He texted me the news a little less than a week ago, telling me he thinks he caught it while treating patients at a hospital north of Tulsa. The availability of personal protection equipment — N95 masks, face shields, etc. — is limited, and at that hospital it was only given to staff who were treating people with confirmed cases. In his case, he was seeing patients who were thought to be potential cases based on their symptoms, thus he didn’t have the gear given to him that others got. And hence, the infection.
You can read more about what he had to say about it here. The weekend and early part of this week was rough, so I’m hoping things get better for him soon. I can’t express the worry I feel for those in health care right now.
On a lighter subject, I’m still learning new ways to stay active. I might not be backpacking, but I’ve found ways to use backpacks for fitness. Nothing like loading up a backpack and doing walking lunges up the hill. I think that loaded pack might find other uses, too, and I’m still looking for other ways to challenge myself physically. I don’t see my gym opening up for another couple of months, so I gotta make do.
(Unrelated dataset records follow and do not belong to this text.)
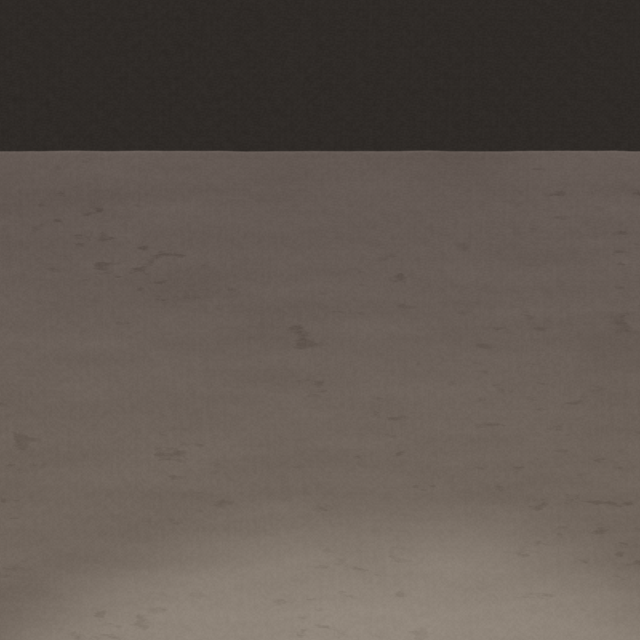
Reproduce this background procedurally as a WebGL 1 fragment shader.

```glsl
precision highp float;

uniform vec2 u_resolution;

#define EDGE_HEIGHT 0.764
#define GLOW_CENTER 0.58
#define GLOW_HEIGHT 0.195
#define GLOW_CURVE 0.55
#define GRAIN_CELLS 400.0
#define GRAIN_AMOUNT 0.022
#define STREAK_AMOUNT 0.035
#define FLECK_AMOUNT 0.045

const vec3 DARK_BAND = vec3(0.185, 0.168, 0.155);
const vec3 WALL_TOP = vec3(0.388, 0.347, 0.325);
const vec3 WALL_LOW = vec3(0.438, 0.396, 0.361);
const vec3 GLOW_COLOR = vec3(0.565, 0.525, 0.482);

float hash(vec2 p) {
  return fract(sin(dot(p, vec2(127.1, 311.7))) * 43758.55);
}

float valueNoise(vec2 p) {
  vec2 cell = floor(p);
  vec2 f = fract(p);
  f = f * f * (3.0 - 2.0 * f);
  float low = mix(hash(cell), hash(cell + vec2(1.0, 0.0)), f.x);
  float high = mix(hash(cell + vec2(0.0, 1.0)), hash(cell + 1.0), f.x);
  return mix(low, high, f.y);
}

float fbm(vec2 p) {
  float sum = 0.0;
  float weight = 0.5;
  for (int i = 0; i < 5; i++) {
    sum += weight * valueNoise(p);
    p = mat2(1.92, 0.15, -0.15, 1.92) * p + 17.3;
    weight *= 0.5;
  }
  return sum;
}

// Plaster tone with a soft arch of light at the bottom
vec3 wallLight(vec2 uv) {
  vec3 wall = mix(WALL_LOW, WALL_TOP, smoothstep(0.15, 0.72, uv.y));
  float side = uv.x - GLOW_CENTER;
  float arch = GLOW_HEIGHT - GLOW_CURVE * side * side;
  arch += 0.025 * (fbm(uv * 5.0) - 0.5);
  float glow = 0.7 * smoothstep(-0.07, 0.09, arch - uv.y);
  glow += 0.3 * smoothstep(0.0, 0.22, arch - uv.y);
  return mix(wall, GLOW_COLOR, glow);
}

// Horizontal streaks, cloudy stains and small dark flecks
float wallTexture(vec2 uv) {
  vec2 warped = uv + 0.02 * vec2(0.0, fbm(uv * 6.0));
  float streaks = fbm(warped * vec2(7.0, 38.0)) - 0.48;
  float stains = fbm(uv * vec2(4.0, 7.0) + 31.0) - 0.48;
  float patches = smoothstep(0.4, 0.65, fbm(uv * 7.0 + 9.0));
  float flecks = smoothstep(0.62, 0.8, fbm(warped * vec2(32.0, 75.0) + 5.0));
  return STREAK_AMOUNT * (streaks + 0.8 * stains) - FLECK_AMOUNT * flecks * patches;
}

void main() {
  vec2 uv = gl_FragCoord.xy / u_resolution;
  float pixel = 1.0 / u_resolution.y;

  vec3 wall = wallLight(uv) + wallTexture(uv);

  // Slightly uneven border with a thin pale rim
  float border = EDGE_HEIGHT + 0.0025 * (fbm(vec2(uv.x * 18.0, 2.0)) - 0.5);
  float below = border - uv.y;
  wall += 0.025 * smoothstep(0.006, 0.0, below);
  float blur = max(pixel, 0.0015);
  vec3 color = mix(DARK_BAND, wall, smoothstep(-blur, blur, below));

  // Fine grain over both surfaces
  float grain = valueNoise(uv * GRAIN_CELLS) - 0.5;
  grain += 0.6 * (valueNoise(uv * GRAIN_CELLS * 0.47 + 53.0) - 0.5);
  color += GRAIN_AMOUNT * grain;

  gl_FragColor = vec4(color, 1.0);
}
```
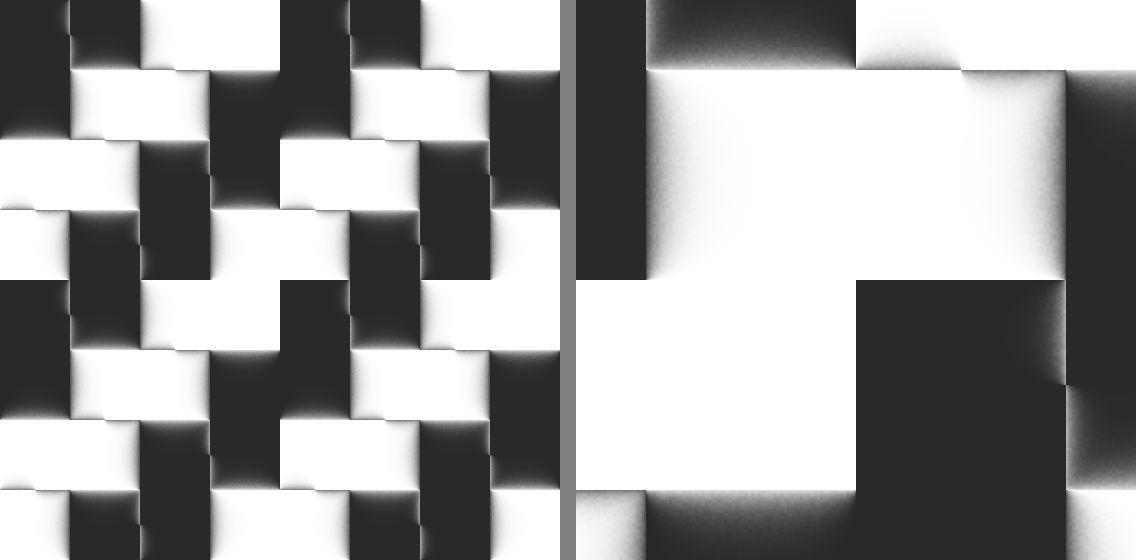
Left, the full canvas; right, a detail of the centre.
This pattern is drawn by a WebGL 1 fragment shader. Its source:

```glsl
precision highp float;
// Woven herringbone of dark upright and white level 2x1 bricks, 2x2 repeats.
// A diagonal cell index picks the brick; edge distances give soft, grainy
// shading on the brick ends and on half a cell of each long side.

uniform vec2 u_resolution;

float hash(vec2 p) {
  return fract(sin(dot(p, vec2(12.9898, 78.233))) * 43758.5453);
}

// Exponential falloff from an edge; t runs 0..1 along it and bulges the reach.
float edgeShade(float dist, float t, float reach) {
  float bulge = sqrt(max(4.0 * t * (1.0 - t), 0.0));
  return exp(-dist / (reach * bulge + 0.004));
}

// Zero on the borders of the 4x4 cell repeat, which stay unshaded.
float insideTile(float line) {
  return step(0.5, mod(floor(line + 0.5), 4.0));
}

float weave(vec2 p) {
  vec2 cell = floor(p);
  float diagonal = mod(cell.x + cell.y, 4.0);
  float white = step(1.5, diagonal);
  float second = step(0.5, mod(diagonal, 2.0));

  // Brick coordinates: along 0..2, across 0..1
  vec2 q = white > 0.5 ? p : p.yx;
  vec2 corner = floor(q) - vec2(second, 0.0);
  float along = q.x - corner.x;
  float across = q.y - corner.y;

  // Short ends
  float first = 0.85 * edgeShade(along, across, 0.085) * insideTile(corner.x);
  float last = 0.85 * edgeShade(2.0 - along, across, 0.085) * insideTile(corner.x + 2.0);

  // Half a cell on opposite long sides
  float near = 0.65 * edgeShade(across, (along - 1.5) * 2.0, 0.05)
    * step(1.5, along) * insideTile(corner.y);
  float far = 0.65 * edgeShade(1.0 - across, along * 2.0, 0.05)
    * step(along, 0.5) * insideTile(corner.y + 1.0);

  float shade = 1.0 - (1.0 - first) * (1.0 - last) * (1.0 - near) * (1.0 - far);

  // Fine grain, strongest in the half tones
  float grain = hash(floor(p * 64.0)) - 0.5;
  shade = clamp(shade + grain * 0.25 * shade * (1.0 - shade), 0.0, 1.0);
  return mix(0.16, 1.0, mix(shade, 1.0 - shade, white));
}

void main() {
  // Average 2x2 samples for smooth edges
  float tone = 0.0;
  for (int i = 0; i < 4; i++) {
    float k = float(i);
    vec2 offset = vec2(mod(k, 2.0), floor(k / 2.0)) * 0.5 - 0.25;
    vec2 uv = (gl_FragCoord.xy + offset) / u_resolution;
    tone += weave(vec2(uv.x, 1.0 - uv.y) * 8.0) * 0.25;
  }
  gl_FragColor = vec4(vec3(tone), 1.0);
}
```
And for now, we’re still allowed to go outside to walk, run or bike as long as we keep our distance. I do hill repeats on the bike. I go run. The other day, I decided to run one of my downtown routes, mostly just to see how things look with so much locked down.
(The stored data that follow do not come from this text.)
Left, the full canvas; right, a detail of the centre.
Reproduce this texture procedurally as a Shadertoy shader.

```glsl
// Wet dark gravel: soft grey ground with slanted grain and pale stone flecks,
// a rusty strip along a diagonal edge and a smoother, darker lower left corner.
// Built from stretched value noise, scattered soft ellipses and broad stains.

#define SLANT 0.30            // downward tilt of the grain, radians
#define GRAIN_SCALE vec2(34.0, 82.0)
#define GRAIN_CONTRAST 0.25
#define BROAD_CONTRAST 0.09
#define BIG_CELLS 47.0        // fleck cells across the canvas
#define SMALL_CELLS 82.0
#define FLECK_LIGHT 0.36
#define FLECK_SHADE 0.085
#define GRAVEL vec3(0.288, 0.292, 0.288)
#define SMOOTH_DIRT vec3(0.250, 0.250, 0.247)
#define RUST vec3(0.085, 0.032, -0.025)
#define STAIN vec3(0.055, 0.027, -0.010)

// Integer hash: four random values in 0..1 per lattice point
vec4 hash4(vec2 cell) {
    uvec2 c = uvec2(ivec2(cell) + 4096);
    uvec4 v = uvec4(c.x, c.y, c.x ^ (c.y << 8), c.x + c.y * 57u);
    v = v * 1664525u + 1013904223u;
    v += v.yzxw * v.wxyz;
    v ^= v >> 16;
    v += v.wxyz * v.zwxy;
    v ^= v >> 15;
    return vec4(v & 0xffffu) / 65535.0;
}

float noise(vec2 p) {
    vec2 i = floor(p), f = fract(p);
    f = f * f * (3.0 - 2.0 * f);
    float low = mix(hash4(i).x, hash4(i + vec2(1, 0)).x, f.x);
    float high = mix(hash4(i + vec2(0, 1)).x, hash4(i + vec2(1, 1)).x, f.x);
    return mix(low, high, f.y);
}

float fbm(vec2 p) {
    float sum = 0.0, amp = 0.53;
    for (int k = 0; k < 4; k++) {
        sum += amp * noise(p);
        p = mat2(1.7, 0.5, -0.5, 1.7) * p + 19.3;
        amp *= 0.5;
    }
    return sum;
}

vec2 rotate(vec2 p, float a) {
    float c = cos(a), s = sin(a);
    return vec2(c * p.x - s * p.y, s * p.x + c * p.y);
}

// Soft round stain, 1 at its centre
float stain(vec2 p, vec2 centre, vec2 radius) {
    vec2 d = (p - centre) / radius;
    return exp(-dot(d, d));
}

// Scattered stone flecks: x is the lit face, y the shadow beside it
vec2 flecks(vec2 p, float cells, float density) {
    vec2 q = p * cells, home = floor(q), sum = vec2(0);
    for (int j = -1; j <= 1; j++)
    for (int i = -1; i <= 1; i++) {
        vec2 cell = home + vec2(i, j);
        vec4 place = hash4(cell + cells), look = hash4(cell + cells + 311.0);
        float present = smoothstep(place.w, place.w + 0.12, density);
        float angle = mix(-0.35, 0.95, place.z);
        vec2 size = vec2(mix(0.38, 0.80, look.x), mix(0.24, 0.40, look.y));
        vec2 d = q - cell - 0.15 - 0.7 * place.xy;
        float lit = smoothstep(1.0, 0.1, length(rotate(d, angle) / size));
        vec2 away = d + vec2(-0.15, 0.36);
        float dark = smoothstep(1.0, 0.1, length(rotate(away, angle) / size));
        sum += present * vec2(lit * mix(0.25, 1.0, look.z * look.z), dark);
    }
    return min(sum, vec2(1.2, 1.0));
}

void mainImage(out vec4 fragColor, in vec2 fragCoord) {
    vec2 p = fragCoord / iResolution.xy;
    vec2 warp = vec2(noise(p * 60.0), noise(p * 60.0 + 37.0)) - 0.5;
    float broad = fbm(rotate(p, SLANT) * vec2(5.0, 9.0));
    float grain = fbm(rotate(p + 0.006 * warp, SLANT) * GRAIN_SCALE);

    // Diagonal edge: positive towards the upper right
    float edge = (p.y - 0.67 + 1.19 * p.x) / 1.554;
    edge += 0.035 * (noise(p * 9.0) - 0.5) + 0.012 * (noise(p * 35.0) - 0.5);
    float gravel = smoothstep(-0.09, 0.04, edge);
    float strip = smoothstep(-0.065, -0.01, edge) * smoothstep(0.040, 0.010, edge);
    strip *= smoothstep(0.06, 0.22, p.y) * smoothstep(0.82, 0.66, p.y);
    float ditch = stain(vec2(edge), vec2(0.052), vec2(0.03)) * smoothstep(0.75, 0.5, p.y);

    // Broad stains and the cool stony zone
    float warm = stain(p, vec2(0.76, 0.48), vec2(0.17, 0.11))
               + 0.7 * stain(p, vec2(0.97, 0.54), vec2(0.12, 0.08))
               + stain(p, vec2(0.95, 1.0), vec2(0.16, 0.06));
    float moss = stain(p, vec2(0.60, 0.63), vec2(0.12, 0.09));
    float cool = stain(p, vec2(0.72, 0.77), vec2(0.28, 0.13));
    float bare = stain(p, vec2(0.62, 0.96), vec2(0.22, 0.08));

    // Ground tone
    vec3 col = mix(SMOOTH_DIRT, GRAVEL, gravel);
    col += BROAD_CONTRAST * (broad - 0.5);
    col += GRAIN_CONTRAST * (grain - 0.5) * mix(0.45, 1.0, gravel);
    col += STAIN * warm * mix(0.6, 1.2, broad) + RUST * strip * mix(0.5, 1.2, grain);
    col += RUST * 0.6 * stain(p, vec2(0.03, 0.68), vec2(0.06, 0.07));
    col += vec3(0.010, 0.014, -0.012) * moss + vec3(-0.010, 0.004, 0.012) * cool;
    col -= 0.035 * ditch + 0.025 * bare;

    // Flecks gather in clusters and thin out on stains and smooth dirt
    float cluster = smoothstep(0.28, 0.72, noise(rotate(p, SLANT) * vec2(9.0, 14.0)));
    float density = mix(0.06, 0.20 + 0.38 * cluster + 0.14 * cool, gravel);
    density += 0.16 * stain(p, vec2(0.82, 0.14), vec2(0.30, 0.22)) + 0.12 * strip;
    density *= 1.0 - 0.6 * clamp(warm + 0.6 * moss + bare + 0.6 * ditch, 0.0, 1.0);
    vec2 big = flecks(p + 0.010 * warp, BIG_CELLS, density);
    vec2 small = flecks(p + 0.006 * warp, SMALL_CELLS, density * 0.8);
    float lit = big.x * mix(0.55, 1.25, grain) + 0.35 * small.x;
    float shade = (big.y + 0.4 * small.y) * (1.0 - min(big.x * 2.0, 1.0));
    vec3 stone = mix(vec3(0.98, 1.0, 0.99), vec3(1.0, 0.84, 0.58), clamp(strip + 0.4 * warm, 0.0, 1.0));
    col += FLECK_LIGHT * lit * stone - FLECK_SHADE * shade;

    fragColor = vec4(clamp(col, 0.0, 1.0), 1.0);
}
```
It’s quiet. Parking garages are empty. No one is going into restaurants. Car traffic is light. If I wanted, I could probably run across most downtown intersections without even bothering to look for traffic. Construction is ongoing at two high-rises, but other than that the only “activity” I saw was a guy walking into an eatery with a box full of supplies. I’m assuming the restaurant is still doing takeout and delivery. But I worry about the Tulsa Arts District and all the businesses that are there. Restaurants, bars, taprooms and concert venues are all closed. The baseball park is empty and will stay that way.
This Friday would be the First Friday Arts Walk, which usually brings hundreds of people there to tour the museums. A park there usually hosts free outdoor concerts. If there was a baseball game scheduled, thousands more would come. Add a show or two and hundreds or thousands would be added to their numbers, and the Arts District would be hopping. This weekend? It’ll be a dead zone.
And for good reason. Coronavirus infections are spiking, hospitalizations are surging, and deaths are beginning to mount.
It’s hard for everyone, even if you’re not sick. We’re losing income. Jobs. Missing friends. Unable to see family. And all those travel plans are toast. All of it’s been replaced by boredom at home, worries about money and the overhanging dread of the question: “What if I get sick?”
And I think that’s why I’ve been adamant about exercising. I haven’t missed a workout yet. I’m still running. Yeah, none of this is as epic as the lifts at the gym or as fun as those group runs and races we’re missing now. And it’s OK to grieve that. But you have to find something to cope with it.
So that’s my goal for next week, and every week going forward until life gets back to some sort of normal. I hope you can do the same. Find that things to help you deal.